▸ Data to process
= Beginning of Section =

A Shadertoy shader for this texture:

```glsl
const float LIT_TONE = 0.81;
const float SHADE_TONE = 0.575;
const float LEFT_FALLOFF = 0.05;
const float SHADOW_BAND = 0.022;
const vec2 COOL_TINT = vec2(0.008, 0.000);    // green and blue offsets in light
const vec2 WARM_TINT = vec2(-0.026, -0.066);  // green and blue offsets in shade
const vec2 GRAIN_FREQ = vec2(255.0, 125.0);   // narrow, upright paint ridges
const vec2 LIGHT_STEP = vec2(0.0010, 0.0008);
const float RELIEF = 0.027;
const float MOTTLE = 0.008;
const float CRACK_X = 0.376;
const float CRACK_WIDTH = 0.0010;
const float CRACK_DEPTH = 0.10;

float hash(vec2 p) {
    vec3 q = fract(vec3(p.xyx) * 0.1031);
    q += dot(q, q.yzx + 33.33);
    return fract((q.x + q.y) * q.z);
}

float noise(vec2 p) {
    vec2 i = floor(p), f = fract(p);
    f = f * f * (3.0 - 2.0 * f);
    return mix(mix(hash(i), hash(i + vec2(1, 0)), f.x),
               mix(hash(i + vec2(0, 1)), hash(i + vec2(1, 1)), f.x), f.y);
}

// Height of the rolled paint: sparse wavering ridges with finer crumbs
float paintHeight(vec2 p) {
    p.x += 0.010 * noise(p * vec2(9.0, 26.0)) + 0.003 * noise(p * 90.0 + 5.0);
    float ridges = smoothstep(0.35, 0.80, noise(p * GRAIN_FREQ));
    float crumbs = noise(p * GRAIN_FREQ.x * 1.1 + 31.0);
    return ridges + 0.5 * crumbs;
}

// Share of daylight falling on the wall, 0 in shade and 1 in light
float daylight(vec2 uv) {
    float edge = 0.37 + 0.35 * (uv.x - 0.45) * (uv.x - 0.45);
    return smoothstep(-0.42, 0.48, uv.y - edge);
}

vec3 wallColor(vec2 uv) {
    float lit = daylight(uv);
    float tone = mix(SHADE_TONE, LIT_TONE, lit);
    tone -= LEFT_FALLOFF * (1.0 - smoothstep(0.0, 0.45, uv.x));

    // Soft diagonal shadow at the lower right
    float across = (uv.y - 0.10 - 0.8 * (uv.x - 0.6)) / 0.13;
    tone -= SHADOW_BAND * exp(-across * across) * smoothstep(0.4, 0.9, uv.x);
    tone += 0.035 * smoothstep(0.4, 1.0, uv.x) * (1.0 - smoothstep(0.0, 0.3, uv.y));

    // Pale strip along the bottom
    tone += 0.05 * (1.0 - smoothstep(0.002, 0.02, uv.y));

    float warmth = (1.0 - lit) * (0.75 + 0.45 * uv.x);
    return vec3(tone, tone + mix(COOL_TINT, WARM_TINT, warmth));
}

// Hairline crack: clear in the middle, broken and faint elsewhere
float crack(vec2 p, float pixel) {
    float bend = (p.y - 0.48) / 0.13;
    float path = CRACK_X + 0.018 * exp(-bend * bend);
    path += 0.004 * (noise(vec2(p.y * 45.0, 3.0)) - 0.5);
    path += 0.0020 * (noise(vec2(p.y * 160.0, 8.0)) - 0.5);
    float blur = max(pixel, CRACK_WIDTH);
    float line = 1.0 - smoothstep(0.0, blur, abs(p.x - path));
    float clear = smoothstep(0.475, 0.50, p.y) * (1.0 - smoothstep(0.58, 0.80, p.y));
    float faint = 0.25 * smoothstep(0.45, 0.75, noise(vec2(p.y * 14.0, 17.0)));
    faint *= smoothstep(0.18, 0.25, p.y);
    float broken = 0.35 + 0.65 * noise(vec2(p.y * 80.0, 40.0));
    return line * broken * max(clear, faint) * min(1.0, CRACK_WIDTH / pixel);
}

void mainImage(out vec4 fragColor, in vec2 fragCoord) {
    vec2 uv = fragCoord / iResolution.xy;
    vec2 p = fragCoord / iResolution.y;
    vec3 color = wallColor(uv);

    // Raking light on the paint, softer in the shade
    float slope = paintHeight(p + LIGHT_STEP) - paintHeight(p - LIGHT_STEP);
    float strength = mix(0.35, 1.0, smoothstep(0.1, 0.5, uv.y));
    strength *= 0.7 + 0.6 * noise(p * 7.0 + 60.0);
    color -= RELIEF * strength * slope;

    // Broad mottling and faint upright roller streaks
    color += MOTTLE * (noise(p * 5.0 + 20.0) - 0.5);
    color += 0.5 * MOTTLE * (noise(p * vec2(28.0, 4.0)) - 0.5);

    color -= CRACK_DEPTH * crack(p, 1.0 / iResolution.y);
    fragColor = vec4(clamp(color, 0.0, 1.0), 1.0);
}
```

= End of Section =

Each entry, from start to finish, must be restated exactly.

▸ Task response
A Shadertoy shader for this texture:

```glsl
const float LIT_TONE = 0.81;
const float SHADE_TONE = 0.575;
const float LEFT_FALLOFF = 0.05;
const float SHADOW_BAND = 0.022;
const vec2 COOL_TINT = vec2(0.008, 0.000);    // green and blue offsets in light
const vec2 WARM_TINT = vec2(-0.026, -0.066);  // green and blue offsets in shade
const vec2 GRAIN_FREQ = vec2(255.0, 125.0);   // narrow, upright paint ridges
const vec2 LIGHT_STEP = vec2(0.0010, 0.0008);
const float RELIEF = 0.027;
const float MOTTLE = 0.008;
const float CRACK_X = 0.376;
const float CRACK_WIDTH = 0.0010;
const float CRACK_DEPTH = 0.10;

float hash(vec2 p) {
    vec3 q = fract(vec3(p.xyx) * 0.1031);
    q += dot(q, q.yzx + 33.33);
    return fract((q.x + q.y) * q.z);
}

float noise(vec2 p) {
    vec2 i = floor(p), f = fract(p);
    f = f * f * (3.0 - 2.0 * f);
    return mix(mix(hash(i), hash(i + vec2(1, 0)), f.x),
               mix(hash(i + vec2(0, 1)), hash(i + vec2(1, 1)), f.x), f.y);
}

// Height of the rolled paint: sparse wavering ridges with finer crumbs
float paintHeight(vec2 p) {
    p.x += 0.010 * noise(p * vec2(9.0, 26.0)) + 0.003 * noise(p * 90.0 + 5.0);
    float ridges = smoothstep(0.35, 0.80, noise(p * GRAIN_FREQ));
    float crumbs = noise(p * GRAIN_FREQ.x * 1.1 + 31.0);
    return ridges + 0.5 * crumbs;
}

// Share of daylight falling on the wall, 0 in shade and 1 in light
float daylight(vec2 uv) {
    float edge = 0.37 + 0.35 * (uv.x - 0.45) * (uv.x - 0.45);
    return smoothstep(-0.42, 0.48, uv.y - edge);
}

vec3 wallColor(vec2 uv) {
    float lit = daylight(uv);
    float tone = mix(SHADE_TONE, LIT_TONE, lit);
    tone -= LEFT_FALLOFF * (1.0 - smoothstep(0.0, 0.45, uv.x));

    // Soft diagonal shadow at the lower right
    float across = (uv.y - 0.10 - 0.8 * (uv.x - 0.6)) / 0.13;
    tone -= SHADOW_BAND * exp(-across * across) * smoothstep(0.4, 0.9, uv.x);
    tone += 0.035 * smoothstep(0.4, 1.0, uv.x) * (1.0 - smoothstep(0.0, 0.3, uv.y));

    // Pale strip along the bottom
    tone += 0.05 * (1.0 - smoothstep(0.002, 0.02, uv.y));

    float warmth = (1.0 - lit) * (0.75 + 0.45 * uv.x);
    return vec3(tone, tone + mix(COOL_TINT, WARM_TINT, warmth));
}

// Hairline crack: clear in the middle, broken and faint elsewhere
float crack(vec2 p, float pixel) {
    float bend = (p.y - 0.48) / 0.13;
    float path = CRACK_X + 0.018 * exp(-bend * bend);
    path += 0.004 * (noise(vec2(p.y * 45.0, 3.0)) - 0.5);
    path += 0.0020 * (noise(vec2(p.y * 160.0, 8.0)) - 0.5);
    float blur = max(pixel, CRACK_WIDTH);
    float line = 1.0 - smoothstep(0.0, blur, abs(p.x - path));
    float clear = smoothstep(0.475, 0.50, p.y) * (1.0 - smoothstep(0.58, 0.80, p.y));
    float faint = 0.25 * smoothstep(0.45, 0.75, noise(vec2(p.y * 14.0, 17.0)));
    faint *= smoothstep(0.18, 0.25, p.y);
    float broken = 0.35 + 0.65 * noise(vec2(p.y * 80.0, 40.0));
    return line * broken * max(clear, faint) * min(1.0, CRACK_WIDTH / pixel);
}

void mainImage(out vec4 fragColor, in vec2 fragCoord) {
    vec2 uv = fragCoord / iResolution.xy;
    vec2 p = fragCoord / iResolution.y;
    vec3 color = wallColor(uv);

    // Raking light on the paint, softer in the shade
    float slope = paintHeight(p + LIGHT_STEP) - paintHeight(p - LIGHT_STEP);
    float strength = mix(0.35, 1.0, smoothstep(0.1, 0.5, uv.y));
    strength *= 0.7 + 0.6 * noise(p * 7.0 + 60.0);
    color -= RELIEF * strength * slope;

    // Broad mottling and faint upright roller streaks
    color += MOTTLE * (noise(p * 5.0 + 20.0) - 0.5);
    color += 0.5 * MOTTLE * (noise(p * vec2(28.0, 4.0)) - 0.5);

    color -= CRACK_DEPTH * crack(p, 1.0 / iResolution.y);
    fragColor = vec4(clamp(color, 0.0, 1.0), 1.0);
}
```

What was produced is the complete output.